Your goal
From the material below, pull each line containing the string "fillStyle".

- - -

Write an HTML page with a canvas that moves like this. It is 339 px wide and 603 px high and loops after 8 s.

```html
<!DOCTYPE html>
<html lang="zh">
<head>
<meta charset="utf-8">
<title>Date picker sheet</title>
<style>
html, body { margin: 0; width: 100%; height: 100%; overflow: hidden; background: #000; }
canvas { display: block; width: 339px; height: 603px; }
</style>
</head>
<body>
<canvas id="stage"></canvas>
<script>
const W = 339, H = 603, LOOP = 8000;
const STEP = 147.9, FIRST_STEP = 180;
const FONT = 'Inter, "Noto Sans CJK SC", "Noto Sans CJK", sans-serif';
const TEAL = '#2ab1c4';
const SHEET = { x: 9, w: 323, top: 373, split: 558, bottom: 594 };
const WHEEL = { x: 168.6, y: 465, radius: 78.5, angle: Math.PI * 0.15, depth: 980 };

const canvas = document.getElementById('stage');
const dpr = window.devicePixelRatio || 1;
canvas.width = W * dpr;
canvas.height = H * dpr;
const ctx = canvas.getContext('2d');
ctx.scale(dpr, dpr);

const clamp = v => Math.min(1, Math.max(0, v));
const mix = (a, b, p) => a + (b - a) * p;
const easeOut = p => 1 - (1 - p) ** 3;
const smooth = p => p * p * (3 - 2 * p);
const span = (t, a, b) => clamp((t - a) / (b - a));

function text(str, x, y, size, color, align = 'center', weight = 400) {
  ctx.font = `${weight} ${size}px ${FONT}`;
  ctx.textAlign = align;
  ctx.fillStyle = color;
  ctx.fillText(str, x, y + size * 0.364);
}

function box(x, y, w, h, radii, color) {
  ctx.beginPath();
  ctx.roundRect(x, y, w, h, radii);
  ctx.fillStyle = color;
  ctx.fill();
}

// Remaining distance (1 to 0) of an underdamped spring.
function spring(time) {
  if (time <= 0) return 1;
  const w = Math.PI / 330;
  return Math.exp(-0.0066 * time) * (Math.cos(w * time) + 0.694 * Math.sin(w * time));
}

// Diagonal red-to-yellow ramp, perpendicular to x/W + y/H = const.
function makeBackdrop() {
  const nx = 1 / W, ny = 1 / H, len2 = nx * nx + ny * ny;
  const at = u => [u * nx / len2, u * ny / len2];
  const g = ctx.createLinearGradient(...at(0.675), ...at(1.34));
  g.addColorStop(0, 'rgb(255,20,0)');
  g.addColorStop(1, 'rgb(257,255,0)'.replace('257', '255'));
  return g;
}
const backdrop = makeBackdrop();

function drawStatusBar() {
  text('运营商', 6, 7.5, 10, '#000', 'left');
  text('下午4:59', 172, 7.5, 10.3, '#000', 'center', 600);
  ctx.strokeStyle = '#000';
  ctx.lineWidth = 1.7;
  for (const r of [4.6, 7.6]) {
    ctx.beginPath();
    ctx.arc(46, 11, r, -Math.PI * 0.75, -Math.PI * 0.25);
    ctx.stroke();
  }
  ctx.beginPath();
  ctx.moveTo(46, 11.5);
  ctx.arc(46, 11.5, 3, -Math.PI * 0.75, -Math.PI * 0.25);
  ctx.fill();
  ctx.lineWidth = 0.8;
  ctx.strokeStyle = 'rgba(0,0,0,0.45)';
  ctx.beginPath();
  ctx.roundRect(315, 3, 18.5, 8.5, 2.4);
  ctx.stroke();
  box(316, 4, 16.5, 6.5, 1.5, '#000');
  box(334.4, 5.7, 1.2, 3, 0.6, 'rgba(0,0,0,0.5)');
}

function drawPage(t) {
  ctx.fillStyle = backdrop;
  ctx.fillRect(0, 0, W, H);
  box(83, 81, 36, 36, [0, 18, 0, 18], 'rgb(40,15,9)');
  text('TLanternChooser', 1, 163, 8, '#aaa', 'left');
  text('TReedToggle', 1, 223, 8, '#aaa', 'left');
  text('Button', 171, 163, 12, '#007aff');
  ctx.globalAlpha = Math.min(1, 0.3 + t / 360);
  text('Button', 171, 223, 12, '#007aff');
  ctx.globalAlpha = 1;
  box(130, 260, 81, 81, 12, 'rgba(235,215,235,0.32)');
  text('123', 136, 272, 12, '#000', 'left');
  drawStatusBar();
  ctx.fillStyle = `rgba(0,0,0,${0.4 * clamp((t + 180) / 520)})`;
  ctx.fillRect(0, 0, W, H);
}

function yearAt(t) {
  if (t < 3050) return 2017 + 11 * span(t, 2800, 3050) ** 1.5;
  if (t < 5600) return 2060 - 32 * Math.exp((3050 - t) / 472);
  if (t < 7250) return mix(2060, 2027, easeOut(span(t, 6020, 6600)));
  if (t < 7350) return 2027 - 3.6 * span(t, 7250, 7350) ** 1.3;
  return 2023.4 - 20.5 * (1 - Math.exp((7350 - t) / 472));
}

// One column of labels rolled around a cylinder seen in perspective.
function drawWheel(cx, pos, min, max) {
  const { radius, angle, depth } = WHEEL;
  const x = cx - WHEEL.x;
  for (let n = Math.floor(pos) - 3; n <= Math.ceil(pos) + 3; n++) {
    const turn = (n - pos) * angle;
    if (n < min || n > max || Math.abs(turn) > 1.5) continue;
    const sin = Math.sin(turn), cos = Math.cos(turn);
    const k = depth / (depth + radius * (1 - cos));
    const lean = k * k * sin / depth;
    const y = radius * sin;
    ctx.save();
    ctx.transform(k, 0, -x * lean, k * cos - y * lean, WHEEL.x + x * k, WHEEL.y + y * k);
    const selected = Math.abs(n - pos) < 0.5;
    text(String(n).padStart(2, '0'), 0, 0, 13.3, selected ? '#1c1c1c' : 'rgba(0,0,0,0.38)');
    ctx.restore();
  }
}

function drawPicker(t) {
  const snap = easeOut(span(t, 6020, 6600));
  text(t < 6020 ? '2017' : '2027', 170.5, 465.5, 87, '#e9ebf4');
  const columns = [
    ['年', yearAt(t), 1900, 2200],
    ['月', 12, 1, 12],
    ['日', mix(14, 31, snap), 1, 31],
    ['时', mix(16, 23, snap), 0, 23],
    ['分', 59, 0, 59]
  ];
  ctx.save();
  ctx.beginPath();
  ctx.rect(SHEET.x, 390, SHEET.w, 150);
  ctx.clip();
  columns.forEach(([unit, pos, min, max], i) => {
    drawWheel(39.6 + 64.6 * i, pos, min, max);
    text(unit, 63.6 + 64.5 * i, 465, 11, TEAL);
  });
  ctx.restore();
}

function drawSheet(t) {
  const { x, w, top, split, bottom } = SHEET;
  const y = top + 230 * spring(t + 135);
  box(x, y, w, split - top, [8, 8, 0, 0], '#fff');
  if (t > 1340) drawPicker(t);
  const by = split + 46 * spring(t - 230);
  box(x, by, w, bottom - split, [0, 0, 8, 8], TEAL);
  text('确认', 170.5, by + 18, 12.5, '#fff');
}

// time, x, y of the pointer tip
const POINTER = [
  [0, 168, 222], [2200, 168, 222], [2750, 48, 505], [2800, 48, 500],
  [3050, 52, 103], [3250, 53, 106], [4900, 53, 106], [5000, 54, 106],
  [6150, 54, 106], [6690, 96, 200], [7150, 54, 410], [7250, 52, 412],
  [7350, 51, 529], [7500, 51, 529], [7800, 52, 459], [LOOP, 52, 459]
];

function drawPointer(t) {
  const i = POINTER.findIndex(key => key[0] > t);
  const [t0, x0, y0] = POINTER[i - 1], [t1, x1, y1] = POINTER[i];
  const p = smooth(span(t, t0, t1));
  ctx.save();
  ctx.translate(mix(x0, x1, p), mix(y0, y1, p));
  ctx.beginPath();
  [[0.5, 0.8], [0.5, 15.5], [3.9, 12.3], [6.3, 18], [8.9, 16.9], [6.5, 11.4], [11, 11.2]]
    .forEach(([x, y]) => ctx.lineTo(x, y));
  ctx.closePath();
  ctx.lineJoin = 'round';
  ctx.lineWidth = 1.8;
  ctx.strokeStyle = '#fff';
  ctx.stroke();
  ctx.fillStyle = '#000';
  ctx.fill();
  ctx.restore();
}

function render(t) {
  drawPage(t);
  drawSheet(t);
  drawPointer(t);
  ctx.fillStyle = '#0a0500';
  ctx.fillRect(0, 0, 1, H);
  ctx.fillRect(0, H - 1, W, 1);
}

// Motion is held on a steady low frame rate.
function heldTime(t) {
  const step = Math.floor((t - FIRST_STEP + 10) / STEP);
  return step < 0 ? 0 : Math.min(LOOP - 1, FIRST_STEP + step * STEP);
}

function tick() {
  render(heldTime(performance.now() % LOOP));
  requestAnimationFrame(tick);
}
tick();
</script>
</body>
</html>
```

- - -

Result for this task
  ctx.fillStyle = color;
  ctx.fillStyle = color;
  ctx.fillStyle = backdrop;
  ctx.fillStyle = `rgba(0,0,0,${0.4 * clamp((t + 180) / 520)})`;
  ctx.fillStyle = '#000';
  ctx.fillStyle = '#0a0500';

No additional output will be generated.